## [About this task]
Which of the lines in the data below contain the string "soft"? Copy each of them.

## [Records shown]

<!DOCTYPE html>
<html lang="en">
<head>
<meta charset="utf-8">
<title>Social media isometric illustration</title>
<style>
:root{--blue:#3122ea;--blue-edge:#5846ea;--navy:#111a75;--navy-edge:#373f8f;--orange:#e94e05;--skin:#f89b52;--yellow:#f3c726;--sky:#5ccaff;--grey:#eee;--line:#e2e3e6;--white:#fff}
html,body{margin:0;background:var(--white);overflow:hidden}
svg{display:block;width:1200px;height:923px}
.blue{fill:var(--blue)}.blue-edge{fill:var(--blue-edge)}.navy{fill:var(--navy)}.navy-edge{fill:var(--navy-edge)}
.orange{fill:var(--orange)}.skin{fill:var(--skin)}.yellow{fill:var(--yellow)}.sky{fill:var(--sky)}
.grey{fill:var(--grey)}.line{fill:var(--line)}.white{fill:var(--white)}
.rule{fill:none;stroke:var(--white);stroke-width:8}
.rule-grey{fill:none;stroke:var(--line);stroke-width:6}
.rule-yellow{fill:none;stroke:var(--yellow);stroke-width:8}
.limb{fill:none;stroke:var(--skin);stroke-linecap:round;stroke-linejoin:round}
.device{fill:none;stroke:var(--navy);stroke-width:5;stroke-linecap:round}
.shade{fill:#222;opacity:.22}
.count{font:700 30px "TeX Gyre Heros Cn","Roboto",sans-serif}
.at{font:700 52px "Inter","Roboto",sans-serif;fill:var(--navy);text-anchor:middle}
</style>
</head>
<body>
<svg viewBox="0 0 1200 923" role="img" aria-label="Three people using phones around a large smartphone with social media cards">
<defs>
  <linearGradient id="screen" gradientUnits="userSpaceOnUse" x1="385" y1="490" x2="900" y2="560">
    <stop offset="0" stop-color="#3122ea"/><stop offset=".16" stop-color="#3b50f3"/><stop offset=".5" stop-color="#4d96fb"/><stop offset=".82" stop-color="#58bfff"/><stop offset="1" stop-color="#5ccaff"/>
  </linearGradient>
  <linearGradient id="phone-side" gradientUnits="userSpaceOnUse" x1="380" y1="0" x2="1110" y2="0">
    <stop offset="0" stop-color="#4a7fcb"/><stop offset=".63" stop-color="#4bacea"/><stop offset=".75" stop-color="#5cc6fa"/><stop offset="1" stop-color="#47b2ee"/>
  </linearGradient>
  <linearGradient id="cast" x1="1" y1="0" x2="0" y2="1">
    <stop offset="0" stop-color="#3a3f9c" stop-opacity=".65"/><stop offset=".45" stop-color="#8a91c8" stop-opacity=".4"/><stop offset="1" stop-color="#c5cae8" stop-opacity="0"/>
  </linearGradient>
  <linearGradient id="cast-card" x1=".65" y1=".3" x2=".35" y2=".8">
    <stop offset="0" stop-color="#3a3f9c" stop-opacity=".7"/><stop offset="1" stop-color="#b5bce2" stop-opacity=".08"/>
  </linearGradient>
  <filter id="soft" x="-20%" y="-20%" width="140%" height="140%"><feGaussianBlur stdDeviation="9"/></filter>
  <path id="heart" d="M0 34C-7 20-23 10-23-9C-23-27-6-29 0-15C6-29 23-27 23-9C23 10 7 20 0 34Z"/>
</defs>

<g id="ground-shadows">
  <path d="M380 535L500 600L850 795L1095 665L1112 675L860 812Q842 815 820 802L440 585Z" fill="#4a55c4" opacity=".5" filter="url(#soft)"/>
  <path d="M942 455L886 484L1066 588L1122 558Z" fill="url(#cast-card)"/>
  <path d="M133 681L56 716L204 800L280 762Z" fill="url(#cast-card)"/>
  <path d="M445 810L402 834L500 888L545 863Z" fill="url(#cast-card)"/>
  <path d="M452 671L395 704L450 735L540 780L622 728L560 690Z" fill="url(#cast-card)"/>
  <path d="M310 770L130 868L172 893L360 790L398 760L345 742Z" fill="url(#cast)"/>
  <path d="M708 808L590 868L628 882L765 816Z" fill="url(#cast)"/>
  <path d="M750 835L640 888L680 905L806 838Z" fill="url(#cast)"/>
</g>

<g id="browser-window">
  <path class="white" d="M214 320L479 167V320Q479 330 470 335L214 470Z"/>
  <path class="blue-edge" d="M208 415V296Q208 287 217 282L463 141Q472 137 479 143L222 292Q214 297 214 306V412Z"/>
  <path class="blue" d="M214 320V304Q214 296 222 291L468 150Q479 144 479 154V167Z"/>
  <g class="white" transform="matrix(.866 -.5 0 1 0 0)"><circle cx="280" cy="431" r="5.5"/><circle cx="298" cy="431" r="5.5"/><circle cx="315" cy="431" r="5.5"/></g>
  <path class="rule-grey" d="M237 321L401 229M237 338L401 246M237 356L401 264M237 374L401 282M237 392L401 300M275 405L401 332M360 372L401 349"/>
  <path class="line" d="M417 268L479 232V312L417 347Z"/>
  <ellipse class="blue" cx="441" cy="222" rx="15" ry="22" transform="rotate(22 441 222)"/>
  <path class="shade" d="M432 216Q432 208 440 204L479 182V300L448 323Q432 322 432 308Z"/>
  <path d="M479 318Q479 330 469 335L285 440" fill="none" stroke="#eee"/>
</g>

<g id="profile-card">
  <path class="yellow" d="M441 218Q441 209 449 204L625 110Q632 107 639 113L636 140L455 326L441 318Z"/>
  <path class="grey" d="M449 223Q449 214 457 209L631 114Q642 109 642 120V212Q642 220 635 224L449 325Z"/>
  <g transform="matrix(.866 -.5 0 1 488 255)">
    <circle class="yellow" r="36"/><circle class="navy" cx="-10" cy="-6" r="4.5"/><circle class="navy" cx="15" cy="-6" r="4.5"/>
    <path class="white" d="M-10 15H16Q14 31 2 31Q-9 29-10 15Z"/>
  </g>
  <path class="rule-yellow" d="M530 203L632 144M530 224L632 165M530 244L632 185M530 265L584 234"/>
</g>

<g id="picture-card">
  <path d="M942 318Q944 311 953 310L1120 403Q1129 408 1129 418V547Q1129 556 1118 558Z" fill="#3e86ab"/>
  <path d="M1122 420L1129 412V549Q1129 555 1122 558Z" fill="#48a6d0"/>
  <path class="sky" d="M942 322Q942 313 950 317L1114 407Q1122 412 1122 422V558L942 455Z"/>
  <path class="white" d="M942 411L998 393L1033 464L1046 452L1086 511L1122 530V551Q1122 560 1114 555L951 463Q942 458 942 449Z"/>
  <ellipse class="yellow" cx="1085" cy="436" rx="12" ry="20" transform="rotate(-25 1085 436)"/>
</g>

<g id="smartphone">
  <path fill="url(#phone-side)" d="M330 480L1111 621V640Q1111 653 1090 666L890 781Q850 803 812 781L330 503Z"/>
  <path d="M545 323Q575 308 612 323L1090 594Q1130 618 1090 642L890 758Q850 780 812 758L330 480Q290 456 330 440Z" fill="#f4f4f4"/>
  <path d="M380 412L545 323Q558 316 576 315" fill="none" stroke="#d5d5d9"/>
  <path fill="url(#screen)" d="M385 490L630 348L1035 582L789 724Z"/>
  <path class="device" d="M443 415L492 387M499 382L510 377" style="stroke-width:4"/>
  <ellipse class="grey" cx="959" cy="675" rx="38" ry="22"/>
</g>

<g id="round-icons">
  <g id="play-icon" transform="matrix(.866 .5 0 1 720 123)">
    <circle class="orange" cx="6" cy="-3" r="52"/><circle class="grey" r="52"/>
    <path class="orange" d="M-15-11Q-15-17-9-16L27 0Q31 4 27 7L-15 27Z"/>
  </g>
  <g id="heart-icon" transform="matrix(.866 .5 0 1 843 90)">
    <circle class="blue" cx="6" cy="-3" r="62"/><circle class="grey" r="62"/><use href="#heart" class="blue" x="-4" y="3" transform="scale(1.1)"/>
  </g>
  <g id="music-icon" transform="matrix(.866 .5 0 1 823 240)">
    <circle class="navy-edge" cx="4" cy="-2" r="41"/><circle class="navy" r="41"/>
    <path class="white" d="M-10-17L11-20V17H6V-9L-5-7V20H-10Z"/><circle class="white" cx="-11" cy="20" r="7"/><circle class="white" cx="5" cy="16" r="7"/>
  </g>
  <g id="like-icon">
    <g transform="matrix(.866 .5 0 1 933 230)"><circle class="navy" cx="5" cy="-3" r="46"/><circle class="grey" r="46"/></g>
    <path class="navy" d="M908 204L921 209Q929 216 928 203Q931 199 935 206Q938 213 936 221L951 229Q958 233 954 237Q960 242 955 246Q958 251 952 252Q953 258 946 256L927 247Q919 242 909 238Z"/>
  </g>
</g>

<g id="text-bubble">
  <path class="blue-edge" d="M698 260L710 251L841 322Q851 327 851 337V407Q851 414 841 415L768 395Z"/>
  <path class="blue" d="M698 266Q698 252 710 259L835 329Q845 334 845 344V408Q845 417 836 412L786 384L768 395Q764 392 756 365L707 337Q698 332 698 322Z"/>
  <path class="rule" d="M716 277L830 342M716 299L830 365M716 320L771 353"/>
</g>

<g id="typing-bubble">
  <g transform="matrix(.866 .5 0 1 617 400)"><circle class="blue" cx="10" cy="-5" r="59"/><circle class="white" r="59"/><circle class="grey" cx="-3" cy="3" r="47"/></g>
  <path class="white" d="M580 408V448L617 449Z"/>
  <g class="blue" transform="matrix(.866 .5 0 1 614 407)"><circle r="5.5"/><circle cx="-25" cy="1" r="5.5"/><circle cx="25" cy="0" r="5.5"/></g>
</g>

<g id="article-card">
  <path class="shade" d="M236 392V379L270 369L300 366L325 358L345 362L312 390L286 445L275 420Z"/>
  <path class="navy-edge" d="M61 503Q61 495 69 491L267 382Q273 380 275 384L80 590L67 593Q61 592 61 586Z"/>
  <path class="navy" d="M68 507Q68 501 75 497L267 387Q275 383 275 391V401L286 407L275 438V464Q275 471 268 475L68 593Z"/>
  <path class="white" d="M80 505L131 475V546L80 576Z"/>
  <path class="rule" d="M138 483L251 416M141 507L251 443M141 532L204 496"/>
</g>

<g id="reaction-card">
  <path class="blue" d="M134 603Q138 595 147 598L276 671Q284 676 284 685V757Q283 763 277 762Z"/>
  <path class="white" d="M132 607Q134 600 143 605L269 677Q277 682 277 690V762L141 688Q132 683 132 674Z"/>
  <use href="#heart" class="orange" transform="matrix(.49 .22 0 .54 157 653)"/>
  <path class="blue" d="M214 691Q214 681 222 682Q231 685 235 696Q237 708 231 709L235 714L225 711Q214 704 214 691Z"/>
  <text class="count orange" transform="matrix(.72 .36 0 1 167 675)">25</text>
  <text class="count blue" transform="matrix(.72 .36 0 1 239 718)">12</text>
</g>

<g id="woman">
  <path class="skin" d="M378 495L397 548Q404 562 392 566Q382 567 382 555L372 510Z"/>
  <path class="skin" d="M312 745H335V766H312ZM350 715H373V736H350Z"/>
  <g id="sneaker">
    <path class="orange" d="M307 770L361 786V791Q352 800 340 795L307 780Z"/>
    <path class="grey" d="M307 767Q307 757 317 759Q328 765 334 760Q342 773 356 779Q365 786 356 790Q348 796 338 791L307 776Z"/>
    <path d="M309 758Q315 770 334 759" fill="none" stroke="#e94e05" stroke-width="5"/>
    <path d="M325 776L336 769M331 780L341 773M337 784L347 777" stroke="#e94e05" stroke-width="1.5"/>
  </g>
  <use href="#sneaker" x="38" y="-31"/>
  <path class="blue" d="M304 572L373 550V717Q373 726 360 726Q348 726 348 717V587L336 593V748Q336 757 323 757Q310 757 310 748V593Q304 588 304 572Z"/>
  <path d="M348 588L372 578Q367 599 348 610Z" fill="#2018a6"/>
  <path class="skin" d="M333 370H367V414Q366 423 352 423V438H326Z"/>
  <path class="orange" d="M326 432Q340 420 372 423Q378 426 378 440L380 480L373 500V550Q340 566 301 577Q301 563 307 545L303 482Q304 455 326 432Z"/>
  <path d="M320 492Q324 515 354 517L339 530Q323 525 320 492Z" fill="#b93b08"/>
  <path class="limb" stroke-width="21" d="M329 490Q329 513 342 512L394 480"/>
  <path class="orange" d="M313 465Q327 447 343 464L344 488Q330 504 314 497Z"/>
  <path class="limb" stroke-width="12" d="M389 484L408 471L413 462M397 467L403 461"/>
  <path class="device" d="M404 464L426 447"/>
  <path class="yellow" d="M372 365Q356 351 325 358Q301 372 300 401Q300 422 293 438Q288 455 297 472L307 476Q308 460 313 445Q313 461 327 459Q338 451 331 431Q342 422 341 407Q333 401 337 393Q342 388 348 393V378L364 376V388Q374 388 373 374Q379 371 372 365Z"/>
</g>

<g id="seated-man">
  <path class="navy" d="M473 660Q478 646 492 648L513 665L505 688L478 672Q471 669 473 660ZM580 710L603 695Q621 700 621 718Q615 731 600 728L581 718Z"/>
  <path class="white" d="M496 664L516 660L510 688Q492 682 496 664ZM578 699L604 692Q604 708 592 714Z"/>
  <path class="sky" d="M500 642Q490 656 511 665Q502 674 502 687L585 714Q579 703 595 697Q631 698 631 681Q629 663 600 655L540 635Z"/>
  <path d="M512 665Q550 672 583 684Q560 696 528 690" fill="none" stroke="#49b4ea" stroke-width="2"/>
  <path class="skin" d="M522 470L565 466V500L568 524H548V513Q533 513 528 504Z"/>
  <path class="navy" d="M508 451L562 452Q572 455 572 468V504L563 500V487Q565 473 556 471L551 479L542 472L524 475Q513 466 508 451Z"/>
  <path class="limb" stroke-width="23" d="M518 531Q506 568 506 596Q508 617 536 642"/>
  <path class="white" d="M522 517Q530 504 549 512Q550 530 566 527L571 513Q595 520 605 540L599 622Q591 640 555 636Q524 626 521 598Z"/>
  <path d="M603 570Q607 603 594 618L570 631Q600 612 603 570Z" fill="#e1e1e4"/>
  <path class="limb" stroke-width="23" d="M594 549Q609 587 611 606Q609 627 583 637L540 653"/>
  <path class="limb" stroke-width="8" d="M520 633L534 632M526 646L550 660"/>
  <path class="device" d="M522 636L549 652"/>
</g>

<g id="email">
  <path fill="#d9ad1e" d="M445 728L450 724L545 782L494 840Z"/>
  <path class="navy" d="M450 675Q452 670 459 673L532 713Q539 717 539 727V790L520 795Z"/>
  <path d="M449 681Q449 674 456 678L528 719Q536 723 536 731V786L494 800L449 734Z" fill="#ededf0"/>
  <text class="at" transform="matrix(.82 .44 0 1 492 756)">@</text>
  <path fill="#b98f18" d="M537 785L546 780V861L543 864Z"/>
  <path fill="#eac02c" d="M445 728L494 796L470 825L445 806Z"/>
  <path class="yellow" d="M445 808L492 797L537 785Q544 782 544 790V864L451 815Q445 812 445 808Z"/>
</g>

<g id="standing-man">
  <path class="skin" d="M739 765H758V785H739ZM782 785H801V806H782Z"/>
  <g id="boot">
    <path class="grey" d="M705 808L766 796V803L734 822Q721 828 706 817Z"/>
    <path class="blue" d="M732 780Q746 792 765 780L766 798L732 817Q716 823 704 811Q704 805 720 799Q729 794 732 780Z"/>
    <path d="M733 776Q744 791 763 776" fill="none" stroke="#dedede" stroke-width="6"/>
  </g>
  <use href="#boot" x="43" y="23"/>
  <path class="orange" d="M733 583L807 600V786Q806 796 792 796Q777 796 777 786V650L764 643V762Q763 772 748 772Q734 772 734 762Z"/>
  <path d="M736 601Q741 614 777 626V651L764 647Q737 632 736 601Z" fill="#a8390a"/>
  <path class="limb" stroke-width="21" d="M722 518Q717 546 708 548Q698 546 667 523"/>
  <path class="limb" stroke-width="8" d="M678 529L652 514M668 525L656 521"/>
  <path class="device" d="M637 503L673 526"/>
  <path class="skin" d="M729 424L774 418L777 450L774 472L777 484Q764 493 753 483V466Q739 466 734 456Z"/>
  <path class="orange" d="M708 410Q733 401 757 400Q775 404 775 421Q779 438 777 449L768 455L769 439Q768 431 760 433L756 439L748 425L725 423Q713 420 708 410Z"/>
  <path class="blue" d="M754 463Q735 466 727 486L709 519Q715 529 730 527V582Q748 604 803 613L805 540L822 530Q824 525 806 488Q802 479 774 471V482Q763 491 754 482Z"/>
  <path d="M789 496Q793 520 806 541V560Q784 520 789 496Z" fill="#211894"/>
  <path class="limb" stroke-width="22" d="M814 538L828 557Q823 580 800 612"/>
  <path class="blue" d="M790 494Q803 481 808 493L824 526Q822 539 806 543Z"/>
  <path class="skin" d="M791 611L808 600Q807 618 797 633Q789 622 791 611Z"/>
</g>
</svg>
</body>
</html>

## [Reply to the task]
  <filter id="soft" x="-20%" y="-20%" width="140%" height="140%"><feGaussianBlur stdDeviation="9"/></filter>
  <path d="M380 535L500 600L850 795L1095 665L1112 675L860 812Q842 815 820 802L440 585Z" fill="#4a55c4" opacity=".5" filter="url(#soft)"/>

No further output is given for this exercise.